The Southern Piedmont Chapter’s recent visit to Laurel Hill Preserve was a fabulous walk amongst paths carpeted with Partridge Berry and Club Moss under a canopy of Bigleaf Magnolia Magnolia macrophylla.
While we never made it to the biggest Bigleaf Magnolia on the site (shown below in a tree hug by Larry Mellichamp), our group enjoyed wandering in the forest under those massive leaves.
Our hike was lead by Laurel Hill Farm owner, Amy Nason, and former NCNPS President, Dr. Larry Mellichamp. As Dr. M pointed out, this is such an important conservation site because Bigleaf Magnolia is only found in 5 counties between Statesville and York in the Carolinas. It’s always fun to learn botany factoids from Dr. M, for instance…Bigleaf Magnolia is distinctive because the leaves have ears, and is one of only 3 Magnolia with that distinctive trait. The other 2 are M. fraseri (found only in the mountains, bright red fruit cone) and M. ashei (found in a limited range in Florida, but grows well in the Piedmont, blooms at a young age).

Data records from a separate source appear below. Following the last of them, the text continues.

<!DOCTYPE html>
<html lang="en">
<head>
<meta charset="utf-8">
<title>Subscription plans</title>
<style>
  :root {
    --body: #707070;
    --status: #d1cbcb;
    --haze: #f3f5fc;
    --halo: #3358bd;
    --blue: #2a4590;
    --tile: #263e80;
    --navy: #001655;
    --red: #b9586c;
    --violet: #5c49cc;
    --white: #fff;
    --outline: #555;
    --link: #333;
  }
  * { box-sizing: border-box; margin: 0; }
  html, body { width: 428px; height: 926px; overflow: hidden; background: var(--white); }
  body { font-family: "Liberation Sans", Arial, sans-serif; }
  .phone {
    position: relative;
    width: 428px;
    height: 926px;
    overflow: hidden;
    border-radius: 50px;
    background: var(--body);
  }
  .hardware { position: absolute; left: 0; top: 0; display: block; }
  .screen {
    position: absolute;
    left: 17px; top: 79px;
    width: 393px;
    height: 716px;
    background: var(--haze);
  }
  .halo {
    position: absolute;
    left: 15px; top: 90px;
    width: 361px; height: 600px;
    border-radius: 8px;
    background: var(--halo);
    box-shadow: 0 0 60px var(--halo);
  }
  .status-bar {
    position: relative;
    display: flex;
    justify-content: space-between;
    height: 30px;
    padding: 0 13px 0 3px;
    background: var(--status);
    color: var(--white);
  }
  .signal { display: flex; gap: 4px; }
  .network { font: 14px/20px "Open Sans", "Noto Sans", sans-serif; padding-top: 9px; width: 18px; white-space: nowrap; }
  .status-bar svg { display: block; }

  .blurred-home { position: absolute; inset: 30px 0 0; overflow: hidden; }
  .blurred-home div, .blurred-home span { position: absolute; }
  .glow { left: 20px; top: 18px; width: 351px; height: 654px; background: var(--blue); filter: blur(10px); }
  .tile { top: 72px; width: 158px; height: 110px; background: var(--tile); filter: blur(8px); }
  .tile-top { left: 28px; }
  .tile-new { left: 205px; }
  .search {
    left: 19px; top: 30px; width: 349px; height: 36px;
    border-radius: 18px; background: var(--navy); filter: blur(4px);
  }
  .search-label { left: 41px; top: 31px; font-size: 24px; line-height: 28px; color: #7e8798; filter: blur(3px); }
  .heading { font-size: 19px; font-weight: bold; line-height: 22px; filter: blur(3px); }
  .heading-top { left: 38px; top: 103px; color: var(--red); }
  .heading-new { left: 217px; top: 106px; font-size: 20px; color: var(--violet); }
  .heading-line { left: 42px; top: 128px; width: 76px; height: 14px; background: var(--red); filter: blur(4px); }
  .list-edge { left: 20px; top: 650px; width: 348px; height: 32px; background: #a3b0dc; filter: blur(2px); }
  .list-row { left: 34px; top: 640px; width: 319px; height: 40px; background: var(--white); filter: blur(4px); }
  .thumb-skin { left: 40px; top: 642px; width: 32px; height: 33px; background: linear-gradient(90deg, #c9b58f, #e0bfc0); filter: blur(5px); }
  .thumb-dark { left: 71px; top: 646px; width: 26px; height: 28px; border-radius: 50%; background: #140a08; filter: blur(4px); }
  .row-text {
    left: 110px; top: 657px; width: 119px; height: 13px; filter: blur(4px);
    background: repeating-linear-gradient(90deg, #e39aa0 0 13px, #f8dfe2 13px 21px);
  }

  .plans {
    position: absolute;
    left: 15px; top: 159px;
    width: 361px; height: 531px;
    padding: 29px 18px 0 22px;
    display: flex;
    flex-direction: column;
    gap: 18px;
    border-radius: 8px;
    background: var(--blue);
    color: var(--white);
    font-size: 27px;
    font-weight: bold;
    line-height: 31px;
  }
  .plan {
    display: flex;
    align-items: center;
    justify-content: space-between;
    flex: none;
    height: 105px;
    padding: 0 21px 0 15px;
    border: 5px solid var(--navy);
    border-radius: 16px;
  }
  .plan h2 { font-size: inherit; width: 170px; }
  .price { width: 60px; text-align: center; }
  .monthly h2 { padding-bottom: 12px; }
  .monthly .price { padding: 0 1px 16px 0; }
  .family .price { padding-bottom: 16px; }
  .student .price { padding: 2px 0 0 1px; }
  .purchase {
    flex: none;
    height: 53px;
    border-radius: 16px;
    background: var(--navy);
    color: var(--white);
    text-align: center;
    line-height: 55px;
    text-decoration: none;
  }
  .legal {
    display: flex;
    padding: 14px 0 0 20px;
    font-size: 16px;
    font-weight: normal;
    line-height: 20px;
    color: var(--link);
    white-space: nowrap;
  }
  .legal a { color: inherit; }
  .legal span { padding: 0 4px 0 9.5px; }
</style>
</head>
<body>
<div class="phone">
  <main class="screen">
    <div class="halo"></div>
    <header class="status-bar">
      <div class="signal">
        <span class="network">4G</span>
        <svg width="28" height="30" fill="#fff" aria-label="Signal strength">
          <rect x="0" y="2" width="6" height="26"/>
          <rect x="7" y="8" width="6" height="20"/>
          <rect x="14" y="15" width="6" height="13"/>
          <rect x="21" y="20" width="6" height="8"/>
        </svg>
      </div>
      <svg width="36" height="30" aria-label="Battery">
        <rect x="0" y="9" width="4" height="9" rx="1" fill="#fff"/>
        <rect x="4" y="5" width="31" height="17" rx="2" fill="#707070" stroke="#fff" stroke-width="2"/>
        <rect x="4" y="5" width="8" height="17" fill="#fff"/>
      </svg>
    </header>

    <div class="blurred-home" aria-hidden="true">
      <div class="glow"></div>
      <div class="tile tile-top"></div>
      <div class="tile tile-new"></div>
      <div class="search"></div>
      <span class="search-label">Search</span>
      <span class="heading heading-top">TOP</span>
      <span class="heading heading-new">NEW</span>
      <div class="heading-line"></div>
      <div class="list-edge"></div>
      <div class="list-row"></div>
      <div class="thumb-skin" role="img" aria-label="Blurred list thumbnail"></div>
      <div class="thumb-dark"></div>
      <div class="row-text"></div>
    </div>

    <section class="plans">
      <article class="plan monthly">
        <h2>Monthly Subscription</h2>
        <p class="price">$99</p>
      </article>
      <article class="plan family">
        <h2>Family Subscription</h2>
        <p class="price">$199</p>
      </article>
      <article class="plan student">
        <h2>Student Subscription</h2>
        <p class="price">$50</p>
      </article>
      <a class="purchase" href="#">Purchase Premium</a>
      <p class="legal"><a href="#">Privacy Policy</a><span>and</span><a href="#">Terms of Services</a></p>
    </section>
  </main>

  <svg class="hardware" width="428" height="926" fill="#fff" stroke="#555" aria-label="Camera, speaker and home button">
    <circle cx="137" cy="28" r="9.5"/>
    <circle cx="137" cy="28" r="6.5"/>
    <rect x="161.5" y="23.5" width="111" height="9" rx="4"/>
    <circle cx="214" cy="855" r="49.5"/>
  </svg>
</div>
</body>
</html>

On our way down to the swinging bridge over Long Creek, we were fortunate to happen upon a wooly aphid dance on a Beech Tree branch. The rich woods have benefited from the summer rains and our group spotted Beech Drops, Collinsonia, Hearts-a-Burstin’, Galax, Indian Ghost Pipe, and Sourwood.
Laurel Hill is a working farm in Gaston County with goats, chickens and pigs. Amy milks the goats daily and if you’re interested in some of her farm products such as goat milk and cheese or eggs, contact her to join her farm email list at email@example.com. Amy and her family encourage visitors and are planning an invasive work day in September. There are several study sites on the property from area university graduate students looking at snail and mushroom populations.
Laurel Hill Preserve was put into the Catawba Lands Conservancy by Frank Ewing, the former owner, and we were fortunate to be joined on this hike by his daughter Robin Ewing. During their tenure the property was primarily used as a plant nursery. Since we just happened to be there on Hurricane Irma eve, Robin commented that Hurricane Hugo, in 1989 changed the landscape due to massive amounts of tree fall and possibly opened the canopy to a greater population of Bigleaf Magnolia with huge number of fallen trees leading to more light openings.